Williamson's first foray into television was the series "Dawson's Creek," a show that instantly became a pop culture phenomenon. The show launched then-unknown actors James Van Der Beek, Katie Holmes, Joshua Jackson and Michelle Williams into instant stardom.
Preceding his success in the world of network television, Williamson's rise into the spotlight began in 1996 with the modern cult-classic feature film "Scream" and the 1997 sequel "Scream 2." Drawing on his childhood love of scary movies, Williamson created and wrote the franchise that reinvigorated the horror genre and also tapped into the previously ignored market of teen viewers. The films would go on to become the highest-grossing horror films of all time, amassing more than $345 million worldwide. With his self-referential wit and biting dialogue, Williamson was quickly named one of Entertainment Weekly's Entertainers of the Year for 1997, and listed on the 1998 Premiere magazine Power 100 list.

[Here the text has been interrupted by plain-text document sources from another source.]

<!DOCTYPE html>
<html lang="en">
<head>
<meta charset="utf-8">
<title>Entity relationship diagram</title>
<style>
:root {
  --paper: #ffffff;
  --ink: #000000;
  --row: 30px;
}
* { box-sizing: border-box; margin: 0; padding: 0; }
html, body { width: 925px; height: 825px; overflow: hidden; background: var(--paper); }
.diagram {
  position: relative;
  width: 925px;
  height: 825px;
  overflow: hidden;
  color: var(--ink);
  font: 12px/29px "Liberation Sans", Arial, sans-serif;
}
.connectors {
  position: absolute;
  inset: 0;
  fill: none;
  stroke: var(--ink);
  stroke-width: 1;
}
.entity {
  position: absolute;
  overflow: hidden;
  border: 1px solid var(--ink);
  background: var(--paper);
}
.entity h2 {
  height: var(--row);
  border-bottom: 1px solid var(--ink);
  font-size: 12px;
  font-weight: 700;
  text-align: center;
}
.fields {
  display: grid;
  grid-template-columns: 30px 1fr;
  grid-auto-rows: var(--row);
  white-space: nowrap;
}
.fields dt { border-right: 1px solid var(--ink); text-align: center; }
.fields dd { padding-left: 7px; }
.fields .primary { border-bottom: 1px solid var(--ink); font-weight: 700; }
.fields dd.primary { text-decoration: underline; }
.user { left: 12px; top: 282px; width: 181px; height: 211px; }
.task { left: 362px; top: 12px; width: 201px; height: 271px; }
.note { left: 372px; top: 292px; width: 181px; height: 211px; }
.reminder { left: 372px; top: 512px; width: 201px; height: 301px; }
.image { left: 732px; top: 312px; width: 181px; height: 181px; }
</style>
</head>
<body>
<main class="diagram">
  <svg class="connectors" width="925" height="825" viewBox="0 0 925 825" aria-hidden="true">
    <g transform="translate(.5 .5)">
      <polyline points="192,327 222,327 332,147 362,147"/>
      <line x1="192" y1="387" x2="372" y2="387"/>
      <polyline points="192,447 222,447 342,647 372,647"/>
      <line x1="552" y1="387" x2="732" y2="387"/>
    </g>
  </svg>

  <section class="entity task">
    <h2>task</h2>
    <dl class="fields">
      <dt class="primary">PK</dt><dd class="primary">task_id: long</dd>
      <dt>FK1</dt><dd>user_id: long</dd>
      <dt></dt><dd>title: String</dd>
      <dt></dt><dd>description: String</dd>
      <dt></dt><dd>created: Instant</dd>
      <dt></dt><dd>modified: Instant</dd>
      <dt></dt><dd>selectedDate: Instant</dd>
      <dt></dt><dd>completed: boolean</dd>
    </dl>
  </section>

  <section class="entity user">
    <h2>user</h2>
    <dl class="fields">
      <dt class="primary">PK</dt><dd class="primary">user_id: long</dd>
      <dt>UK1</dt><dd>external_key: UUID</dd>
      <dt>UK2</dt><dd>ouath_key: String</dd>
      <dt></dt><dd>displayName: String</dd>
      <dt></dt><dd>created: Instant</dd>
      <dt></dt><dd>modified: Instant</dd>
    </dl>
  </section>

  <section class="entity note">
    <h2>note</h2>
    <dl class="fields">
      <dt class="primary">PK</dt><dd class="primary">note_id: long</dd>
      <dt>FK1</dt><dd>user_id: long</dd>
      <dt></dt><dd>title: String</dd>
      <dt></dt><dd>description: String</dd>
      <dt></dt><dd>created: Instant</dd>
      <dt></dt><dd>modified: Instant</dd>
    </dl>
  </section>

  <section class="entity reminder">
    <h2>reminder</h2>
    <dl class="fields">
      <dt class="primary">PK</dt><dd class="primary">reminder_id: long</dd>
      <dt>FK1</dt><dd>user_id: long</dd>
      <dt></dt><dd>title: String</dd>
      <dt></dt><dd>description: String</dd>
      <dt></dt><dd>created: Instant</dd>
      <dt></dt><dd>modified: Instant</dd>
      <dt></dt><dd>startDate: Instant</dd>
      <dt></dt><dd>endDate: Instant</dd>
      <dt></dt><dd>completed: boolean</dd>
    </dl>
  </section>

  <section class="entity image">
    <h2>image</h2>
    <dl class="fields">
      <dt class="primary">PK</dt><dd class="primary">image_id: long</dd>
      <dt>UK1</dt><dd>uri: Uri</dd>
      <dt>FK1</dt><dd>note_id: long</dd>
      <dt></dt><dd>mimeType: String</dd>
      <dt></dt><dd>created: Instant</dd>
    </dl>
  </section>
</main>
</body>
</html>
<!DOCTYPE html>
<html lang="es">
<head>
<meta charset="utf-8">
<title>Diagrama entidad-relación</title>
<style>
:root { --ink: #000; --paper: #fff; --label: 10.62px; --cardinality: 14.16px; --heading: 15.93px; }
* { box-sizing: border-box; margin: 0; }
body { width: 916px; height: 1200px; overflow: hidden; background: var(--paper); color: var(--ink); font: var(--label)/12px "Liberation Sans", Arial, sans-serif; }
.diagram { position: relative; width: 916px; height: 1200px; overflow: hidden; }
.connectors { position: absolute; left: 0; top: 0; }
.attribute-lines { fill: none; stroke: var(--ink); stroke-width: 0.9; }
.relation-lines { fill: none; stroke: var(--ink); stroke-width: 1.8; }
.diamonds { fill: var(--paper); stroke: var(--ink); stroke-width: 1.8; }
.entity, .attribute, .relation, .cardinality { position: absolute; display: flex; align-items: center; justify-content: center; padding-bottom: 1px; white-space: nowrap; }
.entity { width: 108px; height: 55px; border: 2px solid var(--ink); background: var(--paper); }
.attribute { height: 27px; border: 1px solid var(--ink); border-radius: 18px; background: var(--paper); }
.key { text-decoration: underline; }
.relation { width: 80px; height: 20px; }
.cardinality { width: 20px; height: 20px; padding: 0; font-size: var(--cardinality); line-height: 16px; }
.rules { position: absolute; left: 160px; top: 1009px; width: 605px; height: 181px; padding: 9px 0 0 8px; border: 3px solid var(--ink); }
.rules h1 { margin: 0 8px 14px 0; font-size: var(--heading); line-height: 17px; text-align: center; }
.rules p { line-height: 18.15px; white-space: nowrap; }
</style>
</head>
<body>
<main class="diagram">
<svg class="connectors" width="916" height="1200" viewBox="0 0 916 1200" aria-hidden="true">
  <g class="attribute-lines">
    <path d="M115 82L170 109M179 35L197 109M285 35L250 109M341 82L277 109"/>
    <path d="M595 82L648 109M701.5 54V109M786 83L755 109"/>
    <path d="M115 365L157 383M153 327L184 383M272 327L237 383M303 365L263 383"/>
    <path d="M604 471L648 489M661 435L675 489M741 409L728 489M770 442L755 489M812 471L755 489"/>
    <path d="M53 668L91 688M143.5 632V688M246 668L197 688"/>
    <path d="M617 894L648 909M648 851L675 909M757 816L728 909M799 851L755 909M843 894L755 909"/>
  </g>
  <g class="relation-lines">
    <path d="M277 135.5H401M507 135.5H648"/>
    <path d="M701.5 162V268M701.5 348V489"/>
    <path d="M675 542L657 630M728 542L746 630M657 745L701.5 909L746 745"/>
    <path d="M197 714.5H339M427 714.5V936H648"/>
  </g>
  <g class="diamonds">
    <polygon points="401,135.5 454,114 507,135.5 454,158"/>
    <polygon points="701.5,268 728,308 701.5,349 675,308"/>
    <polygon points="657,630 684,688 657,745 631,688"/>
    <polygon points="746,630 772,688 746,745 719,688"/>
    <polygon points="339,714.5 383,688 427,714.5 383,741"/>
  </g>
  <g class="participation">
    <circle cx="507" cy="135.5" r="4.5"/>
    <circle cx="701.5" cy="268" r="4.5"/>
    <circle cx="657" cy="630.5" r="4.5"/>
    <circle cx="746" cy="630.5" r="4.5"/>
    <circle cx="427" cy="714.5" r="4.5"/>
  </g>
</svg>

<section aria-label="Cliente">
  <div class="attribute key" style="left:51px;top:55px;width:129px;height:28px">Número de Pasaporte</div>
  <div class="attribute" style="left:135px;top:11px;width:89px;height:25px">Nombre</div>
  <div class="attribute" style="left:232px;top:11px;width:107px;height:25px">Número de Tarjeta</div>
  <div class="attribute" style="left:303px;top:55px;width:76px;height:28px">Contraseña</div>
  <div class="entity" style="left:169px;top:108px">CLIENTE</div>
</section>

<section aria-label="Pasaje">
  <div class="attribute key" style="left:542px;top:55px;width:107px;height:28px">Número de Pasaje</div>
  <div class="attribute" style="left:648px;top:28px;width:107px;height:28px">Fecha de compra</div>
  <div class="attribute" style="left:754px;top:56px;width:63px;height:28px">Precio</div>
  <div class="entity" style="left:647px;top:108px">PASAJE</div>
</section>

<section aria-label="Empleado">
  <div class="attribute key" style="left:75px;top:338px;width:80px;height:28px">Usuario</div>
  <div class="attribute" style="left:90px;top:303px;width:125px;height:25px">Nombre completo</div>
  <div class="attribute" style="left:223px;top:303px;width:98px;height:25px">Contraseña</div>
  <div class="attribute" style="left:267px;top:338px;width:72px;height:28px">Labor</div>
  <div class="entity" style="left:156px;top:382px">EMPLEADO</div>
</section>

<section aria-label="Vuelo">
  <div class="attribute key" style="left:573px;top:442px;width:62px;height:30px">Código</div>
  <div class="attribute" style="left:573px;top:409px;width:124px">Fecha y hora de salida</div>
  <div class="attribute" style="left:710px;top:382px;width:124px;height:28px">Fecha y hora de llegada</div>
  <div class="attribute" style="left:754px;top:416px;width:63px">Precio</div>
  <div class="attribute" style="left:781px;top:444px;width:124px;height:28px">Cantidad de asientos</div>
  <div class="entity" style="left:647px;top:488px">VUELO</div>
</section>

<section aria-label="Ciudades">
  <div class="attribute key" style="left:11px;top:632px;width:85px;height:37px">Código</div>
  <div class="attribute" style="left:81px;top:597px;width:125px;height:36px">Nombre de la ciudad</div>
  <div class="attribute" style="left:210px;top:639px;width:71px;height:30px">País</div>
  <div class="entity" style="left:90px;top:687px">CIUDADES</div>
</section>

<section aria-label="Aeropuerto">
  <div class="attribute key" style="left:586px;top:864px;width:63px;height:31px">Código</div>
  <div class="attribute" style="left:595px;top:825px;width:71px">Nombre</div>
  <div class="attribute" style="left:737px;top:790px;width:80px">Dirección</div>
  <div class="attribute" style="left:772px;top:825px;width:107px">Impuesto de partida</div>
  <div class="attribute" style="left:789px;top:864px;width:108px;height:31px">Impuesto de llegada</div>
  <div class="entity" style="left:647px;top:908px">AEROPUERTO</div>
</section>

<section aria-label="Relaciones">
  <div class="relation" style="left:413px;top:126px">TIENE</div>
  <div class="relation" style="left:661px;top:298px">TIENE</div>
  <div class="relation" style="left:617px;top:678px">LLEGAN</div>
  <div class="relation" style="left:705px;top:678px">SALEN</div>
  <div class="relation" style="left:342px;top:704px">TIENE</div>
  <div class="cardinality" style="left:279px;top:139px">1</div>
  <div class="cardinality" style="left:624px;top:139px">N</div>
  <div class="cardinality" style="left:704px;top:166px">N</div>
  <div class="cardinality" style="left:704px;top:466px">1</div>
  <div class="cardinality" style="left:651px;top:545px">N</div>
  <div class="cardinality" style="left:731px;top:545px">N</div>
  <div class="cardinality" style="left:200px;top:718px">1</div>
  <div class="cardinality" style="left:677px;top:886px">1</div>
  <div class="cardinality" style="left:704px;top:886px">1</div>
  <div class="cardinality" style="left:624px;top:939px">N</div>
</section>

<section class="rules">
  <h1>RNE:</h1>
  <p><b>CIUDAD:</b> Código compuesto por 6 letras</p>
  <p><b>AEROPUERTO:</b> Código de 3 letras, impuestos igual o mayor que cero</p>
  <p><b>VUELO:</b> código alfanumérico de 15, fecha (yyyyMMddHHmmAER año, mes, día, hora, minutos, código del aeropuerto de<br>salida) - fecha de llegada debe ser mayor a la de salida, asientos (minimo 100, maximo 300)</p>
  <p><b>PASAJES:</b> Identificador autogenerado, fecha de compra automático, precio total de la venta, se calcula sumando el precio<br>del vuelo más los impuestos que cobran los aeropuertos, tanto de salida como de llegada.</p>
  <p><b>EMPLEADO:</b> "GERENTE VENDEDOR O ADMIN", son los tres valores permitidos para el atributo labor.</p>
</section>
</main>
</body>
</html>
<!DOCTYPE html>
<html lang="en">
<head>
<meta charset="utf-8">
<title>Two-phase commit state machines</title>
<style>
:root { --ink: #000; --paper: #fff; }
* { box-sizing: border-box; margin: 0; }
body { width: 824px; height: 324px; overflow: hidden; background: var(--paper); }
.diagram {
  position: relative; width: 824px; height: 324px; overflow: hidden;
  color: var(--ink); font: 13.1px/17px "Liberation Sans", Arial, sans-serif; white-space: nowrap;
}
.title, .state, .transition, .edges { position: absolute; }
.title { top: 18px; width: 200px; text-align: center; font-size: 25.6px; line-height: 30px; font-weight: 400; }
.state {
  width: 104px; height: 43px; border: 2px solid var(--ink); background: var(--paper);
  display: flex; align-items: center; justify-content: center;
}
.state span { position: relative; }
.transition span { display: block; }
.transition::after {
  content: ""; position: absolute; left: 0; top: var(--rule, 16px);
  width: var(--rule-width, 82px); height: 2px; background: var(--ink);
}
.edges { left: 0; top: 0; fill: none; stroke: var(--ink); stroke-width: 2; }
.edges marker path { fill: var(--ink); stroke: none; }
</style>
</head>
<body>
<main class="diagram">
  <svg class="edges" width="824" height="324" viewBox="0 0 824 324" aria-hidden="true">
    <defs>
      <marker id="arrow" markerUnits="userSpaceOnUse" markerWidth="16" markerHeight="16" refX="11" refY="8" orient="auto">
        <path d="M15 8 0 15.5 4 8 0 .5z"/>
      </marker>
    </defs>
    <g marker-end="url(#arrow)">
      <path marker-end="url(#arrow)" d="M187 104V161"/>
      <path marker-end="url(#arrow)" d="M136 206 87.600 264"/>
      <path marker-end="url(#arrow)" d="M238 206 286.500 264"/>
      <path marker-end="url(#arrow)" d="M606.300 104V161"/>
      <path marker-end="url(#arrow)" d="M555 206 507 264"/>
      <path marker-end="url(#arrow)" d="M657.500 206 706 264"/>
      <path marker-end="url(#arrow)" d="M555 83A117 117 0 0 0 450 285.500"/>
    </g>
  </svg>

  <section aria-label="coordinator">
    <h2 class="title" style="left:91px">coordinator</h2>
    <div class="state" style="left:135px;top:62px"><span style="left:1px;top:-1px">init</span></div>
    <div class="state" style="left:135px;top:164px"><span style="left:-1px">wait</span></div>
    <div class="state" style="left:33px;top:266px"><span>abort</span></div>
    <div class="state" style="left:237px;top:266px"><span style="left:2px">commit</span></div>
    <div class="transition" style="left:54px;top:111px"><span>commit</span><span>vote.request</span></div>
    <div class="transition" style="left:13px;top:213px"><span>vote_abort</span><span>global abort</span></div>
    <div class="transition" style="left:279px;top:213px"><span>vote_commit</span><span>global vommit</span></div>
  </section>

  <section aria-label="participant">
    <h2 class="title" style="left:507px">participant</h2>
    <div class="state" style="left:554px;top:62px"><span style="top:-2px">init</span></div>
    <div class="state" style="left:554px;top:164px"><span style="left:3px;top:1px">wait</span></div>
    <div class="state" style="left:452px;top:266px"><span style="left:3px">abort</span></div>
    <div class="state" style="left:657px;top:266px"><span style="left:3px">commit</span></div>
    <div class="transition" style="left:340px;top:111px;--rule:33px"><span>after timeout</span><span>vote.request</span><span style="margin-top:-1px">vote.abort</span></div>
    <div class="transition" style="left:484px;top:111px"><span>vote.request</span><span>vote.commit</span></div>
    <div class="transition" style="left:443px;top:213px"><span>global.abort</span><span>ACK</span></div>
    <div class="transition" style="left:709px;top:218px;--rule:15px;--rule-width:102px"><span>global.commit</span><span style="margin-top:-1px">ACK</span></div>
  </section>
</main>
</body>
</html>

On the heels of his "Scream" success, he also created and wrote the hit thriller "I Know What You Did Last Summer," featuring debut performances of some of the hottest young actors in Hollywood, including Sarah Michelle Gellar and Ryan Phillippe. Immediately following that success, Williamson produced "Halloween: H2O" which starred Jamie Lee Curtis and one of his "Dawson's Creek" stars, Michelle Williams. After which, he collaborated with director Robert Rodriguez on the hit sci-fi thriller "The Faculty." Looking for the next challenge in his career, Williamson made his feature film directorial debut in 1999 with "Teaching Mrs. Tingle." This black comedy centers around a group of students who hold their teacher hostage after a series of innocent events turn dangerous. Helen Mirren starred in the title role, with a cast that included Katie Holmes. The project was shot from the first script Williamson ever wrote and was inspired by comments from his real-life English teacher who repeatedly dictated he would never amount to anything.
Currently, he is writing "Miss Texas," a comedy-drama
he will direct later this year for the Weinstein Company, where his
production shingle, Outerbanks Entertainment, has an overall deal.